Nathan Myhrvold on Stephen Hawking, Dinosaur Sex & Leaving Microsoft to Sear Food with a Blowtorch
What’s the Big Idea?
The words “Renaissance man” get thrown around a lot these days, but Nathan Myrhvold’s career evokes the true spirit of the phrase. More polymath than genius, the author of last year’s most anticipated 40-lb. cookbook has also studied physics alongside Stephen Hawking and built software with Bill Gates. When asked to speak at TED in 1997, Myhrvold chose to not to talk about innovation or cuisine, but about dinosaur sex.
Not only does he have a favorite kind of dinosaur–it’s the sauropod–he’s also contributed to the literature of palaeontology and gone on archaeological digs, discovering a record number of T-Rex fossils. (A model of one hangs in his living room.
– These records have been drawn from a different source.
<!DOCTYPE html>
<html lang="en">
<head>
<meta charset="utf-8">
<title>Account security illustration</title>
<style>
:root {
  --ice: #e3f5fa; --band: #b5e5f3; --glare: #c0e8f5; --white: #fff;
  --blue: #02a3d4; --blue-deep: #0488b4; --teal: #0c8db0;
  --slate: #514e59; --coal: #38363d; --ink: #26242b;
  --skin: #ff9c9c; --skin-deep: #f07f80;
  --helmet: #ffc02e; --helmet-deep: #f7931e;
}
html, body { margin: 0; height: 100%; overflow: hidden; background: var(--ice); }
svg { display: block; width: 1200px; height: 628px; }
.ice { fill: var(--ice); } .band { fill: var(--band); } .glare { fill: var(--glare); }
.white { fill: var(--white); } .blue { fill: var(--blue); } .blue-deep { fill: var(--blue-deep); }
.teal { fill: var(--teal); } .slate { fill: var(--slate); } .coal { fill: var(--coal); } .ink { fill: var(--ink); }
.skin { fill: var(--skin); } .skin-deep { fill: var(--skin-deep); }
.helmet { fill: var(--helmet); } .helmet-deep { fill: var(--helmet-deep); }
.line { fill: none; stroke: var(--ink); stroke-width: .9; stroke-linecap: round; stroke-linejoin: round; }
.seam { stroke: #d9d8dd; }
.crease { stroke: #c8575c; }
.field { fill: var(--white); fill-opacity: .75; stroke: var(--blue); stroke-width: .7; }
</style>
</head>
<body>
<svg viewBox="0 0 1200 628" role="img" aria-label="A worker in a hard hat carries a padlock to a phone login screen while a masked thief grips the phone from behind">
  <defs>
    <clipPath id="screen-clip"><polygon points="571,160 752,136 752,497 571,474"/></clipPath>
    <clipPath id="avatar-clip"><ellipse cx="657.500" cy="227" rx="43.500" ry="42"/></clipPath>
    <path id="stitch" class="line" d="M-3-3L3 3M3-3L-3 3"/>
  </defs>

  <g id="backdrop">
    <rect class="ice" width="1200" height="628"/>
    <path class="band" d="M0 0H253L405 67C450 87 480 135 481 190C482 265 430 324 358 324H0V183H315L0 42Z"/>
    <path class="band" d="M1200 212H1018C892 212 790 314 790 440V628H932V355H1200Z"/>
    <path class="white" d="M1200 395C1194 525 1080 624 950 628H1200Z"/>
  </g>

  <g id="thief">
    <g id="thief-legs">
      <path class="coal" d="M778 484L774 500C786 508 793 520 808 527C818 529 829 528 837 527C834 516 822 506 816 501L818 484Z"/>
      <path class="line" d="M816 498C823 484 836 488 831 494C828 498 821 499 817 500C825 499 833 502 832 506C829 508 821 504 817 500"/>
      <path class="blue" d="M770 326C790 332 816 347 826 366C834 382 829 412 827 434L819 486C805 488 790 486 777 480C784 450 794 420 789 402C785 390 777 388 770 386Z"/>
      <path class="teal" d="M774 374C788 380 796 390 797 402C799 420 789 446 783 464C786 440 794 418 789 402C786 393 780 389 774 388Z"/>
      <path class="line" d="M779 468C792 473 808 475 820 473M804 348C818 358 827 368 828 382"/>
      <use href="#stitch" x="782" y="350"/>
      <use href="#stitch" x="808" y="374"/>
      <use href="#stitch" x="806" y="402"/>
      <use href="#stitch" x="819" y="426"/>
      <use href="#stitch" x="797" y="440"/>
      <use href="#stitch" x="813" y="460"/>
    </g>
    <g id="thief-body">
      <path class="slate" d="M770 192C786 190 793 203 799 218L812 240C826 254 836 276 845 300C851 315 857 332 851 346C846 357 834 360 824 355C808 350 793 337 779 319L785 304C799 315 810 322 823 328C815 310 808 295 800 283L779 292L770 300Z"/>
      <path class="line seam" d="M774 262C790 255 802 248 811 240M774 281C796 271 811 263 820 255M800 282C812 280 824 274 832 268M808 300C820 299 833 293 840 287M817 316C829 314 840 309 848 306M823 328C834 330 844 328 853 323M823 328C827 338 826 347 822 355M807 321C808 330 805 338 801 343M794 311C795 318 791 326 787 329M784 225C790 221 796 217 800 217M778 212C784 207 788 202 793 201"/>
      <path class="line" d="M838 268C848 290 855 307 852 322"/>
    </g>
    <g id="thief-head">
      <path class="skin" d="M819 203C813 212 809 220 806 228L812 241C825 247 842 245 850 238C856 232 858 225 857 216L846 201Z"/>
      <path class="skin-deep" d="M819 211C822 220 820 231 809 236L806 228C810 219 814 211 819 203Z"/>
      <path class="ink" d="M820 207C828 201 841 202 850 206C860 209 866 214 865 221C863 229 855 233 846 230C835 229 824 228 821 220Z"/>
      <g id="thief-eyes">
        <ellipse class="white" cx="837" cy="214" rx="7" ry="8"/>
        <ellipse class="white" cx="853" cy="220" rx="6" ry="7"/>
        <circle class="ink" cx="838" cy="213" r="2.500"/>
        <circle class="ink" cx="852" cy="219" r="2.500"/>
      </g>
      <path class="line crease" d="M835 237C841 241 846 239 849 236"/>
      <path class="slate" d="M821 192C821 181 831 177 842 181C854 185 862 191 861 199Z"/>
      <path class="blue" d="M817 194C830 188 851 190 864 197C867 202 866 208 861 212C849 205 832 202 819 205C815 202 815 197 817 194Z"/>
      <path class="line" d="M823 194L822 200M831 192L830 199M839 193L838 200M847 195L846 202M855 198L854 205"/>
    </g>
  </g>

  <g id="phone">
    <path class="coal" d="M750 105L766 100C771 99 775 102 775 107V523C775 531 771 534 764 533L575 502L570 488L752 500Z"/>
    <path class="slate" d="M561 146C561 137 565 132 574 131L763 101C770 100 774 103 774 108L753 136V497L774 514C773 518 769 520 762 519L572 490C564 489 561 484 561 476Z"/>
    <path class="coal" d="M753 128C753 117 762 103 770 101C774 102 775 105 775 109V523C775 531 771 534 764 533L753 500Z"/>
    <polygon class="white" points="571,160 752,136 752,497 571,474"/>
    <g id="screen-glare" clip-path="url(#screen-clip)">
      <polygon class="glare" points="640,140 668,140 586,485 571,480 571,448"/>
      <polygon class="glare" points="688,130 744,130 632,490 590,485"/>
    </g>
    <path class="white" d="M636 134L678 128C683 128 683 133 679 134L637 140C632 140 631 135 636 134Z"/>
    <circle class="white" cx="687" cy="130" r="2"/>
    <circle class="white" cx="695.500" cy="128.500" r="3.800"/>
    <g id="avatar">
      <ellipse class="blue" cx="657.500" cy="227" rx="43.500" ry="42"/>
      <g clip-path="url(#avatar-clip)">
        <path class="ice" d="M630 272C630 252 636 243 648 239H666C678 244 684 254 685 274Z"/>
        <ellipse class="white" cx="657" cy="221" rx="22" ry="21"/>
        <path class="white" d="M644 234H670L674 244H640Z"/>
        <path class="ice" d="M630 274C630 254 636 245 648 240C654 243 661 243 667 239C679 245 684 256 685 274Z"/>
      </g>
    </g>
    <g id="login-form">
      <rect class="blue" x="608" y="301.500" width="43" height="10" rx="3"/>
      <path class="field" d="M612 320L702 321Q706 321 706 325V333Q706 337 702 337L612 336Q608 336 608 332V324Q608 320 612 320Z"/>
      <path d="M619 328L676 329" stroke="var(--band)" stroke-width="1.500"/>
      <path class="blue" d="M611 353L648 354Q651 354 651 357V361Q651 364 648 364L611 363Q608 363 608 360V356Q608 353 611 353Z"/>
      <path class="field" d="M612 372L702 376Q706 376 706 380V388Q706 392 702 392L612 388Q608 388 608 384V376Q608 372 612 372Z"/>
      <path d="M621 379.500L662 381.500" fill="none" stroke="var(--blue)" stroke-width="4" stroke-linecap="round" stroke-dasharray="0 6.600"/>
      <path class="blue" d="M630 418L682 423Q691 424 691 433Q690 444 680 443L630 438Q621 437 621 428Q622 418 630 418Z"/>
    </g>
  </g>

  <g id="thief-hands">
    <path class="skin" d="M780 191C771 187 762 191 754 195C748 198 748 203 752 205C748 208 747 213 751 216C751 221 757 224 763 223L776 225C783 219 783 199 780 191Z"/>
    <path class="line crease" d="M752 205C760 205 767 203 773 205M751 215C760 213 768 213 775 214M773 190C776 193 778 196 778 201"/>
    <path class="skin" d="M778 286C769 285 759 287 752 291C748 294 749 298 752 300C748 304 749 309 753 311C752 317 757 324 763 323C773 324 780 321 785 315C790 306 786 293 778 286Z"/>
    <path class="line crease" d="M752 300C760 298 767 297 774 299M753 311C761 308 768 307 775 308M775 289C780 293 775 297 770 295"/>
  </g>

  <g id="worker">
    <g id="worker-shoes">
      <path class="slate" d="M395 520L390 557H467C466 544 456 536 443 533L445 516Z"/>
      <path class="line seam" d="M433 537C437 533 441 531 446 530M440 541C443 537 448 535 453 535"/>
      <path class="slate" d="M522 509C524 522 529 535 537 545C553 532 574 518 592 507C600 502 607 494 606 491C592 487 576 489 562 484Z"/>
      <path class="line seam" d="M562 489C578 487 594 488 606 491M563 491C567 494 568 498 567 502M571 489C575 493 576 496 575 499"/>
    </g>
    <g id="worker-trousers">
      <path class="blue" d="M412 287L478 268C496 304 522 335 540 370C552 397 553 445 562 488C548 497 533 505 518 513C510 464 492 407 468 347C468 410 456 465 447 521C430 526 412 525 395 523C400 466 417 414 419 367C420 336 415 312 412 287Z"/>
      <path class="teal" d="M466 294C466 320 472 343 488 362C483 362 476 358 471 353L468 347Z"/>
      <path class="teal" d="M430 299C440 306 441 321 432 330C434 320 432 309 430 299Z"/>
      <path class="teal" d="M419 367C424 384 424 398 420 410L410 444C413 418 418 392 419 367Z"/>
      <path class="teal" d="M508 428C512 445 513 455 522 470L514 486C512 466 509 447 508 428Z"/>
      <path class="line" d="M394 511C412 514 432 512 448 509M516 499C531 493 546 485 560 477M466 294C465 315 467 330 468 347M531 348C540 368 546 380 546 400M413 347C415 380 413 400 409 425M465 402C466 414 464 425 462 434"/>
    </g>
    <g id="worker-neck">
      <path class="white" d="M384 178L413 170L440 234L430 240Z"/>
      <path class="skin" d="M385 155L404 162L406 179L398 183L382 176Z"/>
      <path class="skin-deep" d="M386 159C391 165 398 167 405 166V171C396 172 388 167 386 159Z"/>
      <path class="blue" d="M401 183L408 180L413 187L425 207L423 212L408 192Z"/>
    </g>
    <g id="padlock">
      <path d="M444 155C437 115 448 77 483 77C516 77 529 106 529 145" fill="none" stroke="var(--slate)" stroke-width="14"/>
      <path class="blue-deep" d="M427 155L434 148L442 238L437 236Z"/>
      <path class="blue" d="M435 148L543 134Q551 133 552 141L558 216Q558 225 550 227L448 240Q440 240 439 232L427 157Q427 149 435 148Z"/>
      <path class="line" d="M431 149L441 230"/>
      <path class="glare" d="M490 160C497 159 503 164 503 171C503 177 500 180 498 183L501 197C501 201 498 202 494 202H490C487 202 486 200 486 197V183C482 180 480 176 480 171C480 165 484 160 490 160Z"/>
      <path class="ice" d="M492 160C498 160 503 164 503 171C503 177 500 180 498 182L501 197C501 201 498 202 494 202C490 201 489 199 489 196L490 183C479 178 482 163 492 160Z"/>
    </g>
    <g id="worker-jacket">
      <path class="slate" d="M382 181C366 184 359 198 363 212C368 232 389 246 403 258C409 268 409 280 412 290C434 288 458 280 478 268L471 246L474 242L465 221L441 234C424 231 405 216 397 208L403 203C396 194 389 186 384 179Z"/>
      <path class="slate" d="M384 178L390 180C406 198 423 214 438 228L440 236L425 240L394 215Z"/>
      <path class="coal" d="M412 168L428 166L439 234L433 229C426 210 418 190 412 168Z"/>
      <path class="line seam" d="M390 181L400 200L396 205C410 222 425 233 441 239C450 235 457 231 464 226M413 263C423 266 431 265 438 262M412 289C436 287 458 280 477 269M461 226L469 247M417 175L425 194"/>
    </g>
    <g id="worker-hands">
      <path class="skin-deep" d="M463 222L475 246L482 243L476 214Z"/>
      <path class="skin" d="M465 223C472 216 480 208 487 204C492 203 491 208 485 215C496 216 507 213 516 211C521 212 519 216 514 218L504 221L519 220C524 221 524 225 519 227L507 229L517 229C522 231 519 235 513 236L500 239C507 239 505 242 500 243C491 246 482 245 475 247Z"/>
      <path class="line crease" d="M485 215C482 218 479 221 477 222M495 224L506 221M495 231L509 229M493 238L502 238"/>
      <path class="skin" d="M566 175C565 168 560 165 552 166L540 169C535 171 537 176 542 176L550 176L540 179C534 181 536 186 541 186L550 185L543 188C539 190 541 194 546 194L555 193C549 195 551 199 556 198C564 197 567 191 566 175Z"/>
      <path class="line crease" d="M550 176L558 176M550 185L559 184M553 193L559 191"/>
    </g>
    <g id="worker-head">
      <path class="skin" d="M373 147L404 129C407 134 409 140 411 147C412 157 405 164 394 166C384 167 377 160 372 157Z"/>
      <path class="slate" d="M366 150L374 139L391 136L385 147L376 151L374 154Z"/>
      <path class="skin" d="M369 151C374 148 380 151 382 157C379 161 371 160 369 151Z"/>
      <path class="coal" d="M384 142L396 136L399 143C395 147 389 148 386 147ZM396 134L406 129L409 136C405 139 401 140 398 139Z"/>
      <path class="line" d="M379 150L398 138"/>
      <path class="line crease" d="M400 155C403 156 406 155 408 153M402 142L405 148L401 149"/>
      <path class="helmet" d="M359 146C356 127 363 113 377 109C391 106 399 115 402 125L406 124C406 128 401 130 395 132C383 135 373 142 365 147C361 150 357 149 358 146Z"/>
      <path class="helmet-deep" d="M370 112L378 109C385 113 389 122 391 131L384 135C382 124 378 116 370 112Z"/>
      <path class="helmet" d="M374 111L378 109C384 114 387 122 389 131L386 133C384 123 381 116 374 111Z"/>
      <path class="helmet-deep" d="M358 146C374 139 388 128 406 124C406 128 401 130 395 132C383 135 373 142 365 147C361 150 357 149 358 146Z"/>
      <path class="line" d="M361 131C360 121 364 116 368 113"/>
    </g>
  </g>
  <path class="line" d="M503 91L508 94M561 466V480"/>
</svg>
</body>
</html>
The real ones are in the Smithsonian.)
When Malcolm Gladwell calls someone “nerdy on an epic scale,” Big Think investigates. Watch the interview:
Myhrvold earned dual master’s degrees and a Ph.D. in mathematical physics on scholarship as a teen. By the age of 23, he was working on his postdoc in quantum physics with Stephen Hawking. “Basically, we were trying to understand the fundamental structure of space and time,” he says. “And where the universe came from.” Curious to experience the world outside of academia, he took a three month leave of absence to found a software startup with a friend.
Their company, Dynamic Systems, Inc. was acquired by Microsoft in the 1980’s. Myhrvold became the company’s first chief technology officer, and he stayed on for 14 years, the longest he’s ever been at any job. His reflections on “the PC revolution” manage to sound simultaneously inspiring and like an advertisement: “It was a magic time because… personal computing empowered billions of people to take charge of the information in their lives, to be creative, whether it was with a word processor or a spreadsheet or an art package.” A stimulating environment, and one that was tough to leave, even when he burned to move on to the next thing.
For a while, Myhrvold spent his free time washing dishes in local restaurants and then working as an apprentice under Seattle chef Thierry Rautureau in addition to his day job. He finally quit the tech industry in 1999 to train as a chef in France. “It’s always difficult to leave something you know for something you don’t, particularly if you’re good at it,” he says. The difficulty was mitigated by the fact that he took hundreds of millions of dollars with him.
He now uses the money to fund inventions, dinosaur expeditions, and the search for intelligent extraterrestrial life, referring to himself publicly as the “creepy rich guy” in Contact. Since leaving Microsoft, he’s been recognized as a world bbq champion. And a prize-winning wildlife photographer. And an evangelist ofmodernist cooking techniques like sous vide and searing food with a blowtorch.
What’s the Significance?
The lesson here is not to buy into the next Microsoft early. That’s just gravy. The larger framework connecting each of Myrhvold’s career choices is his relentless fascination with and openness to the unknown. His encyclopaedic knowledge of cooking and the natural world is nothing to snark at, but more than anything, his expertise lies in finding ways to indulge his intellectual whims — which he was doing well before he could afford to financially.
At a time when specificity and depth of knowledge are considered essential to success, Myhrvold’s career is notable for its breadth. His hobbies turn into obsessions then projects then lifelong pursuits. Not every venture has been a runaway success, but frequently, what began as a diversion from the expected path later became a new career direction. “I’ve had the interesting career of training for many things and then having a career mostly in things I never trained for,” he says.
“The only institution in life where you get time off for good behavior is prison. You know, in most jobs or most careers, the better you are at it; the more you’re sucked into it. You get the big promotion, you get more responsibility, you get more success, and that tends to narrow your options, not increase them. But, what’s the point of success if you don’t have your own options and you don’t make your own decisions?”